### YOUR GOAL
Show each line of the records below where the word "blob" occurs.

### INPUT RECORDS
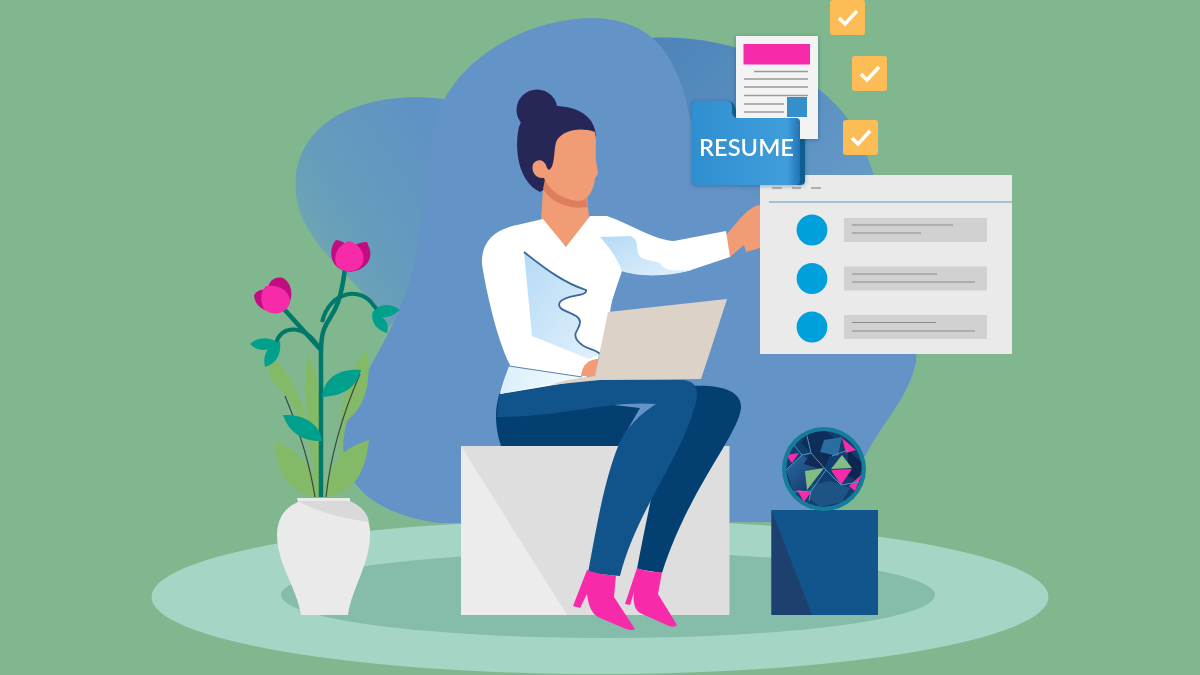
<!DOCTYPE html>
<html lang="en">
<head>
<meta charset="utf-8">
<title>Resume illustration</title>
<style>
:root {
  --green: #80b78e;
  --blob: #6493c7;
  --floor: #a5d5c5;
  --floor-shade: #86bcaa;
  --skin: #f29c76;
  --skin-shade: #dd7f5f;
  --hair: #262657;
  --white: #ffffff;
  --jeans: #11548b;
  --jeans-dark: #033f70;
  --pink: #f72aa9;
  --magenta: #c20d80;
  --panel: #eaeaea;
  --panel-bar: #d1d1d1;
  --rule: #8a8a8a;
  --dot: #00a0dc;
  --amber: #fdbd56;
  --stem: #00786a;
  --leaf: #00a08c;
  --leaf-pale: #83b967;
  --laptop: #dcd2c8;
}
html, body { margin: 0; height: 100%; overflow: hidden; background: var(--green); }
svg.scene { display: block; width: 1200px; height: 675px; }
.folder-label { font: 600 23px Lato, "Open Sans", sans-serif; fill: var(--white); }
</style>
</head>
<body>
<svg class="scene" viewBox="0 0 1200 675" role="img" aria-label="A woman with a laptop reaches towards a resume list">
  <defs>
    <linearGradient id="blob-left" x1="0.1" y1="0.9" x2="0.9" y2="0.1">
      <stop offset="0" stop-color="#74abb0"/><stop offset="0.4" stop-color="#669dbb"/><stop offset="1" stop-color="#5f92c5"/>
    </linearGradient>
    <linearGradient id="blob-right" x1="0" y1="0" x2="1" y2="1">
      <stop offset="0" stop-color="#4d83b9"/><stop offset="1" stop-color="#6a9fcb"/>
    </linearGradient>
    <linearGradient id="sleeve-shade" x1="0" y1="0" x2="1" y2="1">
      <stop offset="0" stop-color="#b5daf5"/><stop offset="1" stop-color="#e2f1fc"/>
    </linearGradient>
    <linearGradient id="hem-shade" x1="0" y1="0" x2="1" y2="0">
      <stop offset="0" stop-color="#d9f0fa"/><stop offset="1" stop-color="#f4fbff"/>
    </linearGradient>
    <linearGradient id="folder-front" x1="0" y1="0" x2="1" y2="0">
      <stop offset="0" stop-color="#308fd0"/><stop offset="0.88" stop-color="#3f9ddb"/><stop offset="1" stop-color="#2273b3"/>
    </linearGradient>
    <linearGradient id="facet" x1="0" y1="0" x2="1" y2="1">
      <stop offset="0" stop-color="#2a6da6"/><stop offset="1" stop-color="#0c2f5c"/>
    </linearGradient>
    <filter id="soft-shadow" x="-20%" y="-20%" width="140%" height="140%">
      <feDropShadow dx="0" dy="1" stdDeviation="2" flood-color="#1c3552" flood-opacity="0.4"/>
    </filter>
    <clipPath id="ball-clip"><circle cx="824" cy="469" r="38"/></clipPath>
    <g id="check-tile">
      <rect width="35" height="35" rx="3" fill="var(--amber)"/>
      <path d="M9 18l6 6 12-13" fill="none" stroke="var(--white)" stroke-width="3.5"/>
    </g>
    <g id="list-row">
      <circle cx="812" cy="230" r="15.4" fill="var(--dot)"/>
      <rect x="844" y="218" width="143" height="24" fill="var(--panel-bar)"/>
    </g>
  </defs>

  <rect width="1200" height="675" fill="var(--green)"/>

  <g id="backdrop">
    <path d="M444 99C370 90 304 116 296 174C288 245 365 275 386 330L425 290Z" fill="url(#blob-left)"/>
    <path d="M650 38C720 34 800 60 845 115C858 133 868 155 874 176L874 260L690 260Z" fill="url(#blob-right)"/>
    <path d="M433 130C447 62 524 18 594 18C650 20 672 50 686 100C698 170 750 200 800 215C870 250 922 310 916 362C908 400 880 425 866 455L800 522L438 523C370 513 335 480 345 430C354 380 400 330 413 268C426 210 424 170 433 130Z" fill="var(--blob)"/>
  </g>

  <g id="floor">
    <ellipse cx="600" cy="597" rx="448.500" ry="77" fill="var(--floor)"/>
    <ellipse cx="608" cy="595" rx="327" ry="43" fill="var(--floor-shade)"/>
  </g>

  <g id="flower-vase">
    <g fill="var(--leaf-pale)">
      <path d="M315 497C316 440 296 400 272 382C266 362 270 356 270 356C292 372 302 400 312 440C302 400 306 370 308 354C318 372 320 390 319 420L322 497Z"/>
      <path d="M340 470C338 432 340 378 367 349C372 380 366 408 345 422Z"/>
      <path d="M312 497C284 488 274 466 276 441C300 452 316 468 319 497Z"/>
      <path d="M325 497C324 465 342 448 369 440C365 472 356 492 325 497Z"/>
    </g>
    <path d="M285 396C300 432 310 465 315 497M360 374C340 420 330 460 326 497" fill="none" stroke="#3c4a3c" stroke-width="1.200"/>
    <g fill="none" stroke="var(--stem)">
      <path d="M321 497V352C321 310 338 330 345 268" stroke-width="4.500"/>
      <path d="M321 350L284 309" stroke-width="4.500"/>
      <path d="M322 322C330 290 362 286 374 306L381 314M319 348C306 324 280 324 276 344" stroke-width="4"/>
    </g>
    <g fill="var(--leaf)">
      <path d="M322 397C324 376 342 368 361 370C357 388 342 396 322 397Z"/>
      <path d="M283 415C304 414 320 424 322 441C302 442 289 432 283 415Z"/>
      <path d="M372 313C380 303 390 303 400 310C391 318 381 320 372 313Z"/>
      <path d="M372 314C385 315 390 324 387 333C377 330 372 324 372 314Z"/>
      <path d="M250 344C258 336 270 337 279 343C270 352 258 352 250 344Z"/>
      <path d="M280 341C282 355 275 364 265 367C262 354 268 346 280 341Z"/>
    </g>
    <g id="bloom-right">
      <path d="M336 240C330 246 328 262 340 269L350 272C366 270 372 260 370 250L367 242C358 242 353 246 350 250C347 244 341 240 336 240Z" fill="var(--magenta)"/>
      <path d="M349 241C362 245 367 258 361 266C354 274 341 273 336 264C333 254 339 245 349 241Z" fill="var(--pink)"/>
    </g>
    <g id="bloom-left">
      <path d="M254 296C256 290 262 289 268 290C268 281 275 276 283 278C292 283 294 296 288 306C276 316 256 312 254 296Z" fill="var(--magenta)"/>
      <path d="M266 286C280 284 291 292 290 303C286 314 273 317 264 309C260 301 260 292 266 286Z" fill="var(--pink)"/>
    </g>
    <path d="M297 498H350V502C364 508 371 520 370 536C369 566 352 588 348 615H301C297 588 278 566 277 536C277 519 284 508 298 502Z" fill="var(--panel)"/>
    <path d="M298 501H350C361 506 367 512 369 522C340 518 316 511 298 501Z" fill="#d9d9d9"/>
  </g>

  <g id="seat">
    <rect x="461" y="446" width="268.500" height="169" fill="#dedede"/>
    <path d="M461 446L567 615H461Z" fill="#ececec"/>
  </g>

  <g id="ball-stand">
    <rect x="771.500" y="510" width="106.500" height="105" fill="#12548c"/>
    <path d="M771.500 510L812 615H771.500Z" fill="#1d406f"/>
    <circle cx="824" cy="469" r="42" fill="#137d9b"/>
    <g clip-path="url(#ball-clip)">
      <circle cx="824" cy="469" r="38" fill="#123d70"/>
      <path d="M786 470L802 455L824 470L812 494L794 492Z" fill="url(#facet)"/>
      <path d="M806 432L826 431L842 445L832 456L811 453L802 444Z" fill="#0d2e59"/>
      <path d="M824 440L842 437L838 456L820 452Z" fill="#2a6d9f"/>
      <path d="M824 470L804 464L811 452L830 455Z" fill="#122b54"/>
      <path d="M811 485L830 481L850 488L842 502L820 507L809 498Z" fill="#1d5485"/>
      <path d="M848 450L862 463L859 482L848 476Z" fill="#0c274f"/>
      <path d="M842 455L852 468L831 469Z" fill="#84bc85"/>
      <path d="M805 471L824 468L807 490Z" fill="#84bc85"/>
      <path d="M831 470L852 469L841 485Z" fill="var(--pink)"/>
      <path d="M842 438L856 450L846 453ZM786 455L799 453L792 463ZM797 490L811 492L804 502ZM849 486L862 474L855 491Z" fill="var(--pink)"/>
      <path d="M786 470L802 455L811 453L826 470L811 491L794 492M802 455L794 445M811 453L806 432M832 456L848 450M811 491L809 501M826 470L841 485L859 482" fill="none" stroke="#4a98b7" stroke-width="1"/>
    </g>
  </g>

  <g id="list-window">
    <rect x="760" y="175" width="252" height="179" fill="var(--panel)"/>
    <path d="M769 202H1012" stroke="#5a9abf" stroke-width="1.200"/>
    <path d="M772 188H782M792 188H801M811 188H821" stroke="#777777"/>
    <use href="#list-row"/>
    <use href="#list-row" y="48.500"/>
    <use href="#list-row" y="97"/>
    <path d="M852 225H953M852 233H921M852 274H937M852 282H975M852 322.500H936M852 331H975" stroke="var(--rule)"/>
  </g>

  <g id="resume-folder">
    <path d="M692 105Q692 101 697 101H728Q733 101 735 107L738 116H800Q805 117 805 122V181Q805 185 800 185H697Q692 185 692 180Z" fill="#0b5f91" filter="url(#soft-shadow)"/>
    <g id="resume-sheet" filter="url(#soft-shadow)">
      <rect x="736" y="36" width="82" height="103" fill="#f3f3f3"/>
      <rect x="743.500" y="44" width="66.500" height="20.500" fill="var(--pink)"/>
      <path d="M754 71.500H808M744 79H808M744 87H808M744 95.500H808M744 104H784M744 112H784" stroke="#9a9a9a" stroke-width="1.400"/>
      <rect x="787" y="97" width="20" height="20" fill="#348fca"/>
    </g>
    <path d="M692 105Q692 101 697 101H727Q732 101 732 107V113Q733 118 738 118H796Q800 118 800 122V181Q800 185 796 185H697Q692 185 692 180Z" fill="url(#folder-front)"/>
    <text class="folder-label" x="699" y="156" textLength="95" lengthAdjust="spacingAndGlyphs">RESUME</text>
  </g>

  <g id="check-tiles">
    <use href="#check-tile" x="830" y="0"/>
    <use href="#check-tile" x="852" y="56"/>
    <use href="#check-tile" x="843" y="120"/>
  </g>

  <g id="woman">
    <g id="legs">
      <path d="M690 386C724 384 742 392 741 408C738 436 688 490 662 573L637 569C646 520 658 470 662 440Z" fill="var(--jeans-dark)"/>
      <path d="M500 392C494 410 495 428 501 446H618L640 408Z" fill="var(--jeans-dark)"/>
      <path d="M499 394L560 380L684 380C698 382 699 392 695 406C680 460 636 512 620 576L588 573C596 530 604 480 619 444C626 428 640 414 656 404C610 400 560 417 497 417Z" fill="var(--jeans)"/>
    </g>
    <g id="shoes" fill="var(--pink)">
      <path d="M587 570Q602 576 616 575L614 597L635 629Q632 631 626 629L598 617Q589 612 587 594L580 608L573 606Z"/>
      <path d="M637 568Q650 573 662 572L658 594L677 625Q674 628 669 626L640 613Q632 608 634 592L630 605L625 604Z"/>
    </g>
    <g id="head">
      <path d="M543 188L541 222L567 247L589 217L587 196Z" fill="var(--skin)"/>
      <circle cx="537" cy="110" r="20.500" fill="var(--hair)"/>
      <path d="M536 108C566 102 594 110 596 136L570 175L540 192C518 182 514 148 519 127C523 116 529 110 536 108Z" fill="var(--hair)"/>
      <path d="M543 189C552 204 572 210 588 207L584 190L546 174Z" fill="var(--skin-shade)"/>
      <path d="M549 170C556 166 553 148 557 140C564 130 580 127 595 132C597 143 595 151 596 160L598 174L595 178C594 190 588 201 578 201C562 199 549 191 544 178C535 179 531 171 533 164C537 158 545 159 547 168Z" fill="var(--skin)"/>
    </g>
    <path id="pointing-hand" d="M726 235C738 222 747 207 760 205V248L746 252L744 245L730 257Z" fill="var(--skin)"/>
    <g id="blouse">
      <path d="M517 225L543 219L566 247L590 216L607 216C632 225 654 240 674 241L726 231L730 257L688 271C658 276 640 276 622 271C616 290 610 302 610 316L596 366L584 380L500 394C503 382 506 374 510 365C497 340 486 290 482 264C481 244 492 230 517 225Z" fill="var(--white)"/>
      <path d="M600 237L630 236C642 240 633 252 642 258C650 262 659 260 662 266C668 272 680 270 692 270C662 278 636 276 622 271C616 256 608 246 600 237Z" fill="url(#sleeve-shade)"/>
      <path d="M524 252C544 268 564 283 586 290C588 297 566 294 560 302C554 312 580 312 580 322C580 330 572 332 577 340C584 350 594 348 600 354L589 359L532 336Z" fill="url(#sleeve-shade)"/>
      <path d="M524 252C544 268 564 283 586 290C588 297 566 294 560 302C554 312 580 312 580 322C580 330 572 332 577 340C584 350 594 348 600 354" fill="none" stroke="#3c679c" stroke-width="1.800"/>
      <path d="M509 366L582 377L560 382L500 394Z" fill="url(#hem-shade)"/>
      <path d="M509 366L582 377" stroke="#5d82ac" stroke-width="1.200"/>
    </g>
    <path id="typing-hand" d="M598 359C590 359 582 364 581 376L596 377Z" fill="var(--skin)"/>
    <path id="laptop" d="M608 312L727 299L709 355L701 379L600 380L550 385Q566 379 595 376Z" fill="var(--laptop)"/>
  </g>
</svg>
</body>
</html>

### RESPONSE AREA
  --blob: #6493c7;
    <linearGradient id="blob-left" x1="0.1" y1="0.9" x2="0.9" y2="0.1">
    <linearGradient id="blob-right" x1="0" y1="0" x2="1" y2="1">
    <path d="M444 99C370 90 304 116 296 174C288 245 365 275 386 330L425 290Z" fill="url(#blob-left)"/>
    <path d="M650 38C720 34 800 60 845 115C858 133 868 155 874 176L874 260L690 260Z" fill="url(#blob-right)"/>
    <path d="M433 130C447 62 524 18 594 18C650 20 672 50 686 100C698 170 750 200 800 215C870 250 922 310 916 362C908 400 880 425 866 455L800 522L438 523C370 513 335 480 345 430C354 380 400 330 413 268C426 210 424 170 433 130Z" fill="var(--blob)"/>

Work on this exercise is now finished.